Late last week we received an unexpected call from our New York-based correspondent Simon Moya-Smith: He had obtained press credentials for the $1,000-a-ticket gala premiere of The Lone Ranger at Disneyland in Anaheim, outside of Los Angeles. He attended and was one of a few Native journalists on the scene for an event tied to a film that has sparked nearly endless debate in Indian country. We didn't know what to expect — would he speak to Johnny Depp, who plays Tonto in the film and who has proven unresponsive to ICTMN's invitations? Would he get to see the movie? Would anybody even talk to him? "Give it a shot," we said. "It's going to be a crazy circus. Get what you can."
This is his first report:
At about 4 p.m., some slippery lookin’ reporter with a double chin and gigantic sweat beads on his brow asked me which outlet I was working for.
“Indian Country Today,” I blurted.
“Hoping to interview Johnny Depp then?” he buzzed.
“No, man,” I said. “I’m here for the Ceremony. There’s going to be a fire later, and tobacco and spirits and all kinds of goodies. So keep the camera ready. They’re bringing in the wood now.”
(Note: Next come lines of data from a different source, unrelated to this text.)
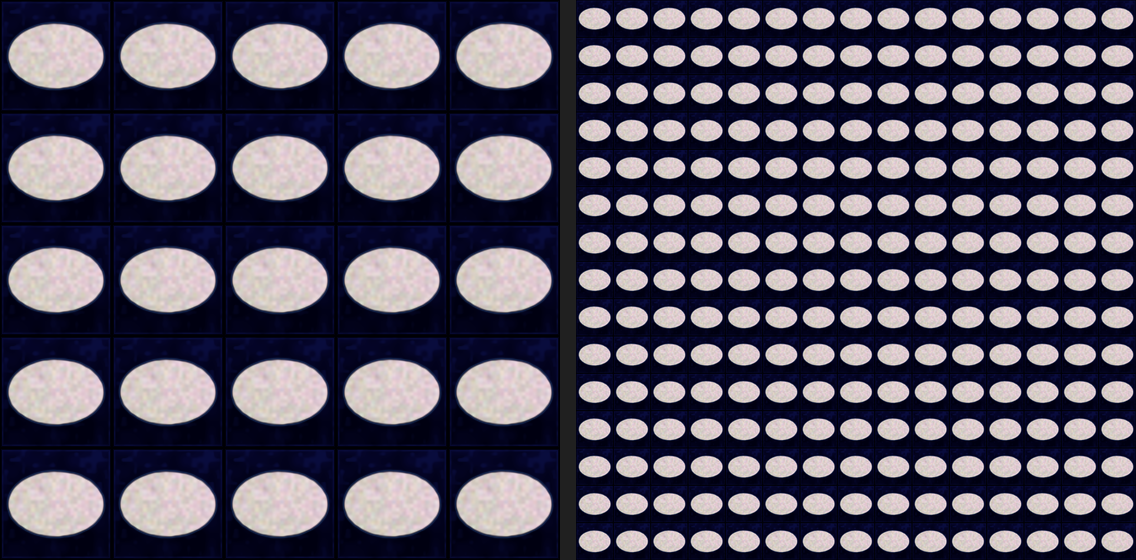
Left: one tile. Right: repeated 3 by 3.
Write a WebGL 2 fragment shader that draws this pattern.

```glsl
#version 300 es
precision highp float;

uniform vec2 u_resolution;
out vec4 fragColor;

const float REPEATS = 5.0;
const vec2 OVAL_RADII = vec2(0.424, 0.288);
const float GAP_HALF_WIDTH = 0.014;
const float EDGE_SOFTNESS = 0.011;

const vec3 GAP_BLACK = vec3(0.0, 0.0, 0.015);
const vec3 NIGHT = vec3(0.0, 0.0, 0.065);
const vec3 NAVY = vec3(0.02, 0.02, 0.17);
const vec3 SPOT_BLUE = vec3(0.05, 0.07, 0.30);
const vec3 RIM_BLUE = vec3(0.10, 0.20, 0.38);
const vec3 PINK = vec3(0.89, 0.81, 0.84);
const vec3 CREAM = vec3(0.83, 0.80, 0.76);

float hash(vec2 p, float seed) {
  return fract(sin(dot(p, vec2(127.1, 311.7)) + seed * 74.7) * 43758.5453);
}

// Value noise that wraps after a whole number of lattice steps
float wrapNoise(vec2 uv, float steps, float seed) {
  vec2 p = uv * steps;
  vec2 i = floor(p);
  vec2 f = fract(p);
  vec2 w = f * f * (3.0 - 2.0 * f);
  vec2 a = mod(i, steps);
  vec2 b = mod(i + 1.0, steps);
  float low = mix(hash(a, seed), hash(vec2(b.x, a.y), seed), w.x);
  float high = mix(hash(vec2(a.x, b.y), seed), hash(b, seed), w.x);
  return mix(low, high, w.y);
}

// Approximate signed distance to an ellipse
float ellipseDistance(vec2 p, vec2 radii) {
  float k = length(p / radii);
  float slope = length(p / (radii * radii));
  return k * (k - 1.0) / max(slope, 0.001);
}

float band(float x, float center, float width) {
  float t = (x - center) / width;
  return exp(-t * t);
}

vec3 groundColor(vec2 uv, float edge) {
  float cloud = wrapNoise(uv, 9.0, 1.0);
  float upper = smoothstep(0.1, 0.95, uv.y);
  vec3 color = mix(NIGHT, NAVY, clamp(0.65 * upper + 0.8 * (cloud - 0.35), 0.0, 1.0));
  float spots = smoothstep(0.62, 0.98, wrapNoise(uv, 19.0, 2.0));
  color = mix(color, SPOT_BLUE, spots * (0.2 + 0.35 * upper));
  // Faint broken blue line inside the tile border
  float broken = 0.25 + 0.5 * wrapNoise(uv, 23.0, 3.0);
  return mix(color, SPOT_BLUE, broken * band(edge, 0.024, 0.008));
}

vec3 ovalColor(vec2 uv) {
  vec2 p = uv - 0.5;
  float tint = 0.5 + 0.9 * p.x + 1.2 * p.y;
  tint += 1.1 * (wrapNoise(uv, 17.0, 4.0) - 0.5);
  vec3 color = mix(CREAM, PINK, clamp(tint, 0.0, 1.0));
  // Fine mottling, with a little independent drift in each channel
  float grain = wrapNoise(uv, 31.0, 5.0) - 0.5;
  vec3 drift = vec3(wrapNoise(uv, 27.0, 6.0), wrapNoise(uv, 27.0, 7.0),
                    wrapNoise(uv, 27.0, 8.0)) - 0.5;
  color += 0.08 * grain + 0.06 * drift;
  // Worn smudges at the upper left and left
  float smudge = band(length(p - vec2(-0.125, 0.135)), 0.0, 0.028);
  smudge += 0.7 * band(length(p - vec2(-0.33, 0.03)), 0.0, 0.045);
  return color - 0.09 * smudge;
}

void main() {
  vec2 uv = fract(gl_FragCoord.xy / u_resolution * REPEATS);
  vec2 p = uv - 0.5;
  float pixel = REPEATS / min(u_resolution.x, u_resolution.y);
  float soft = max(EDGE_SOFTNESS, pixel);

  // Dark tile
  float edge = 0.5 - max(abs(p.x), abs(p.y));
  vec3 color = groundColor(uv, edge);

  // Oval with a thin blue rim and slightly uneven outline
  float d = ellipseDistance(p, OVAL_RADII);
  d += 0.006 * (wrapNoise(uv, 21.0, 9.0) - 0.5);
  color = mix(color, RIM_BLUE, 0.6 * band(d, 0.011, 0.008));
  color = mix(color, ovalColor(uv), 1.0 - smoothstep(-soft, soft, d));

  // Black gap between tiles
  float gap = 1.0 - smoothstep(GAP_HALF_WIDTH - 0.5 * soft, GAP_HALF_WIDTH + 0.5 * soft, edge);
  color = mix(color, GAP_BLACK, gap);

  fragColor = vec4(clamp(color, 0.0, 1.0), 1.0);
}
```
My conversation with the portly camera handler was quick and ugly. Good, I thought. Talking to him was a waste of my time; I needed to watch this whole scene take shape. We, the journos, were huddled together like cattle ready for the slaughter. And any musician-turned-reporter will tell you that there’s very little difference between a press pit and mosh pit: throw your elbows. Avoid the wiggy drunkard in the middle. Gain the upper hand by staying low beneath the frenzy. Occasionally you may suffer a knee to the mouth, but it’s all in the name of The Story.
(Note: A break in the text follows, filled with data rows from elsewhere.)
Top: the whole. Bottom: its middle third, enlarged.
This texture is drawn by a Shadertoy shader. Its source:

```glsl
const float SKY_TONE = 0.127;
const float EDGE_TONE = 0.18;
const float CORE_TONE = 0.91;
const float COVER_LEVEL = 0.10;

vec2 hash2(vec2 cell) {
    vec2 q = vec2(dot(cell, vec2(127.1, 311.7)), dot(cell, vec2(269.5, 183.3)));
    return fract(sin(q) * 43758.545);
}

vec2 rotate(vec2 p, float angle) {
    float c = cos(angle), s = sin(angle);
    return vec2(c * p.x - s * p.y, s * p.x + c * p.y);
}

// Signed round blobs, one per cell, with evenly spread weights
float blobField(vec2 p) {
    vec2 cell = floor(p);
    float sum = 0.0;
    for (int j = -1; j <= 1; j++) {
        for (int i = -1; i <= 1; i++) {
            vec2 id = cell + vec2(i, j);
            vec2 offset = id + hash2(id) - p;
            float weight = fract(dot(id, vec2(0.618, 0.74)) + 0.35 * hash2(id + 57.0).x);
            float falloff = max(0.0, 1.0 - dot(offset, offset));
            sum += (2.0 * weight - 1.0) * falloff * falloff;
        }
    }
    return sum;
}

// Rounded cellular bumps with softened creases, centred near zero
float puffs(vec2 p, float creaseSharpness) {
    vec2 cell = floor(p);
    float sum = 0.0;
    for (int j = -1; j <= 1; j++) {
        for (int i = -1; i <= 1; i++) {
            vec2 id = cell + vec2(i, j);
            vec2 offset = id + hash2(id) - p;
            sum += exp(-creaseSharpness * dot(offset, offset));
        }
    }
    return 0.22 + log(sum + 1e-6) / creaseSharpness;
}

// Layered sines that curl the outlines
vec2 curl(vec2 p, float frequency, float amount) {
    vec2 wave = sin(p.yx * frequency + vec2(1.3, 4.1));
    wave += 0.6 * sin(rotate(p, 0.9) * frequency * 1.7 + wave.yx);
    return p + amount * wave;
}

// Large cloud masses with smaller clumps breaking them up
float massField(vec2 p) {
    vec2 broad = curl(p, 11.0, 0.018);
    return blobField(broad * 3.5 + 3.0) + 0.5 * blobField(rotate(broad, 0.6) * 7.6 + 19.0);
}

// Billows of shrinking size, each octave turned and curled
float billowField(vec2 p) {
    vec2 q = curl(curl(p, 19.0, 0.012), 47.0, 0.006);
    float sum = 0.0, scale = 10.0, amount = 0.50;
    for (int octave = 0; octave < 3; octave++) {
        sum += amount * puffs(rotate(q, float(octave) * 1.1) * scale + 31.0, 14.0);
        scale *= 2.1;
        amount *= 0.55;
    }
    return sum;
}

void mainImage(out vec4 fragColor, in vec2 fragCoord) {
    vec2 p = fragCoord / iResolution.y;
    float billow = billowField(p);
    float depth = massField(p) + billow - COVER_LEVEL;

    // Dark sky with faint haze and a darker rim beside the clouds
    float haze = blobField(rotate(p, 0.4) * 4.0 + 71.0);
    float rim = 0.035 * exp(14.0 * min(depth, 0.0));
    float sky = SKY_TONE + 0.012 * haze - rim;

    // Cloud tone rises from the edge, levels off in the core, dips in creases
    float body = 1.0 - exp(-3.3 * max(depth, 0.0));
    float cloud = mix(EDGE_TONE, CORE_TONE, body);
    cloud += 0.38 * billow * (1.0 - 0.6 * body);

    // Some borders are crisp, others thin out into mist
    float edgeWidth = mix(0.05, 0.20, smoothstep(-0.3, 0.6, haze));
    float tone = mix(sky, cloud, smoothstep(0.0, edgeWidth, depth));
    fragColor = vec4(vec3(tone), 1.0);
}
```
On my way out of the red carpet area, I caught a sudden glimpse of the film's producer, Jerry Bruckheimer. He was straggling far behind the herd of ticket holders; the B-list celebrities and even the stars of the film had long made their way to end of the path, which, it occurred to me, was the exact shade of blood. Jerry B. was talking to an gesticulating show host who seemed too jittery in her posture not to be doped up on caffeine or coke or Red Bull. A moment later, I swooped in like a vulture hoping to steal some last scraps of meat (or at least nibble on the bone) of what looked like a rich interview. The Disney gods favored me that day, because as soon as I walked to the metal partition separating Bruckheimer from myself, the interview between Jerry and the frazzled reporter was over.
“Sweet Jesus, Jerry, do you have a second?” I shouted. “Indian Country Today. Can I ask you a few questions?”
My curious cry caught him off guard (as you want to do as a reporter in high-octane, red carpet situations like this — if you don’t grab their attention, they’ll keep on truckin’ and you’ll miss some seriously good comments or wisdom).
Bruckheimer obliged, and then I went in with the business that mattered to me. I asked the question that has been gnawing at so many of us from day one: Why?
“Why should Native Americans support this film? Why should they watch it?” I asked.
“It’s a retelling of a tale from a whole different perspective,” he said. “… From a Native American telling of the tale.”
Then zip. He was gone.